Zahir Blue said...

I nearly always go with some kind of "flavor" to names. For a wealthy family with three sons, I named them after the three royal brothers in the Wars of the Roses--Edward, George and Richard. Or I'll work up an elaborate (and far-too-subtle) pun based on a character someone reminds me of. A background character who is a "Perpetual Curate" in 19th century England I named Patrick because that was the name of the Bronte sisters' father, a Perpetual Curate in the 19th century. And so on.

Natalie said...

This was so funny Matt!

I've been following you for a while but I think this might be my first comment-- so hi :)

I think I'm like you I put some thought into finding meaningful character names sometimes but mostly I just give them the first name to pop into my head. (Sometimes I'll change these when I revise).

Matt said...

I guess everyone has their own method. Whatever works.

Some of you ladies are giving me an even bigger identity crisis than I already had.

Natalie - welcome. It's nice to have you here.

Kara - you're not going to like this. I have one character named for two towns in Switzerland - Schilthorn Grindelwald has yet to apppear. I'm saving him for a sequel. Just know I named him long before I read Harry Potter.

Tina Lynn said...

I sometimes put tons of thought into a name and then sometimes I don't. Depends on my mood, I guess.

Maybe you should start doing the Julia Roberts thing from Pretty Woman when someone asks you your name.
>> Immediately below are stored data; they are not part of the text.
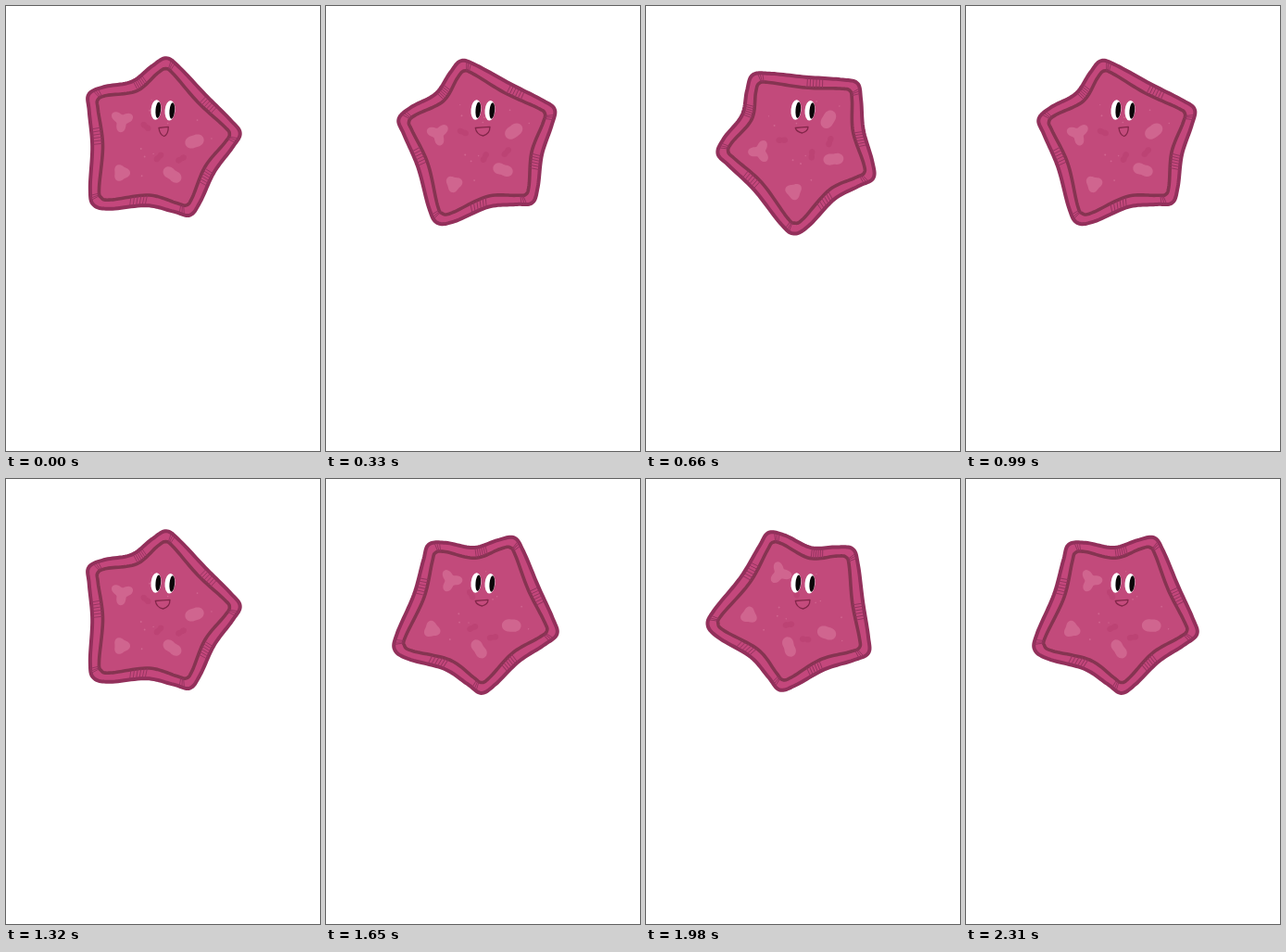
An HTML page for the animation above (2.64 s loop, 339 by 480 pixels).

```html
<!DOCTYPE html>
<html lang="en">
<head>
<meta charset="utf-8">
<title>Rocking starfish</title>
<style>
html, body { margin: 0; width: 100%; height: 100%; overflow: hidden; background: #fff; }
svg { display: block; width: 100%; height: 100%; }
</style>
</head>
<body>
<svg viewBox="0 0 339 480">
  <g id="star"></g>
  <g id="face"></g>
</svg>
<script>
const STEP = 330, CX = 168.5, CY = 143;
const star = document.getElementById('star');
const face = document.getElementById('face');

function add(parent, tag, attrs) {
  const el = document.createElementNS('http://www.w3.org/2000/svg', tag);
  for (const key in attrs) el.setAttribute(key, attrs[key]);
  parent.append(el);
  return el;
}

const polar = (deg, r, [x, y] = [CX, CY]) =>
  [x + r * Math.cos(deg * Math.PI / 180), y + r * Math.sin(deg * Math.PI / 180)];

// Arms: direction in degrees and reach
const arms = [[-87, 88.5], [-4, 86], [70, 89.5], [136, 104.5], [211, 94]];

// Per arm: shoulder, tip, shoulder, then the valley halfway to the next arm.
function ring(inset, tipRadius) {
  return arms.flatMap(([dir, reach], i) => {
    const [next, nextReach] = arms[(i + 1) % arms.length];
    const gap = (next - dir + 360) % 360;
    const hub = polar(dir, reach - inset - tipRadius);
    const tip = [-65, 0, 65].map(turn => polar(dir + turn, tipRadius, hub));
    return [...tip, polar(dir + gap / 2, .39 * (reach + nextReach) - inset)];
  });
}

// Point on the smooth closed curve through pts; u counts points.
function at(pts, u) {
  const i = Math.floor(u), t = u - i;
  const [a, b, c, d] = [-1, 0, 1, 2].map(k => pts[(i + k + pts.length) % pts.length]);
  return [0, 1].map(k => b[k] + t / 2 * (c[k] - a[k] +
    t * (2 * a[k] - 5 * b[k] + 4 * c[k] - d[k] + t * (3 * (b[k] - c[k]) + d[k] - a[k]))));
}

const closed = pts => `M${pts.join('L')}Z`;
const smooth = pts => closed(Array.from({ length: pts.length * 12 }, (_, i) => at(pts, i / 12)));

const rim = ring(1.6, 17), pad = ring(13, 10);
add(star, 'path', { d: smooth(rim), fill: '#c4477c', stroke: '#92305b', 'stroke-width': 4 });
add(star, 'path', { d: smooth(pad), fill: '#c24a7b', stroke: '#853451', 'stroke-width': 3.6 });

// Ridges cross the rim just after every tip and every valley.
function ridges(from, count, gap) {
  let d = '';
  for (let i = 0; i < count; i++) d += `M${at(rim, from + i * gap)}L${at(pad, from + i * gap)}`;
  add(star, 'path', { d, stroke: '#94345f', 'stroke-width': .9 });
}
arms.forEach((_, i) => {
  ridges(4 * i + 1.4, 3, .15);
  ridges(4 * i + 3.05, 6, .08);
});

// Soft patch whose radius swells once per lobe
function patch(x, y, size, lobes, swell, tilt, fill) {
  const pts = Array.from({ length: 48 }, (_, i) =>
    polar(tilt + i * 7.5, size * (1 + swell * Math.cos(lobes * i * Math.PI / 24)), [x, y]));
  add(star, 'path', { d: closed(pts), fill });
}
const PALE = '#d0658f', DUSKY = '#bc4374';
patch(125, 123.5, 9.5, 3, .35, 97, PALE);
patch(124.5, 180, 8.3, 3, .15, 0, PALE);
patch(179.5, 182, 8.3, 2, .32, 36, PALE);
patch(203.5, 146, 8.5, 2, .22, -18, PALE);
patch(151, 130, 4.5, 2, .4, 40, DUSKY);
patch(165, 163, 4.5, 2, .4, -45, DUSKY);
patch(189, 165, 4.5, 2, .4, -30, DUSKY);

let seed = 7;
const random = () => (seed = seed * 16807 % 2147483647) / 2147483647;
for (let i = 0; i < 13; i++) {
  const [cx, cy] = polar(360 * random(), 12 + 45 * random());
  add(star, 'circle', { cx, cy, r: .6 + .4 * random(), fill: PALE });
}

for (const x of [162, 177]) {
  const y = 112 + (x - 162) / 20, transform = `rotate(5 ${x} ${y})`;
  add(face, 'ellipse', { cx: x, cy: y, rx: 5.5, ry: 10.8, fill: '#fff', transform });
  add(face, 'ellipse', { cx: x + 2.3, cy: y, rx: 2.8, ry: 8.8, fill: '#0b0508', transform });
}

const mouth = add(face, 'path', { fill: '#c54b7d', stroke: '#822649', 'stroke-width': 1.3, 'stroke-linejoin': 'round' });
function lips(left, right, chin) {
  const mid = (left + right) / 2;
  return `M${left} 131.5Q${mid} 130.5 ${right} 130.3Q${right} ${chin - 2} ${mid + .5} ${chin}Q${left + 1} ${chin - 1.5} ${left} 131.5Z`;
}
const small = lips(165, 175.3, 140.5), wide = lips(161.3, 177, 140), flat = lips(161.3, 175, 137);

// Tilt and mouth of each held pose
const poses = [
  [0, small], [-18, wide], [-41, flat], [-18, small],
  [0, wide], [20.5, flat], [36, wide], [20.5, flat]
];

function draw(now) {
  const [tilt, shape] = poses[Math.floor(now / STEP) % poses.length];
  star.setAttribute('transform', `rotate(${tilt} ${CX} ${CY})`);
  mouth.setAttribute('d', shape);
}

let start;
function tick(now) {
  start ??= now;
  draw(now - start);
  requestAnimationFrame(tick);
}
draw(0);
requestAnimationFrame(tick);
</script>
</body>
</html>
```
"What's your name?"

"What do you want it to be?"

That way, you already expect them to call you something other than Matt:D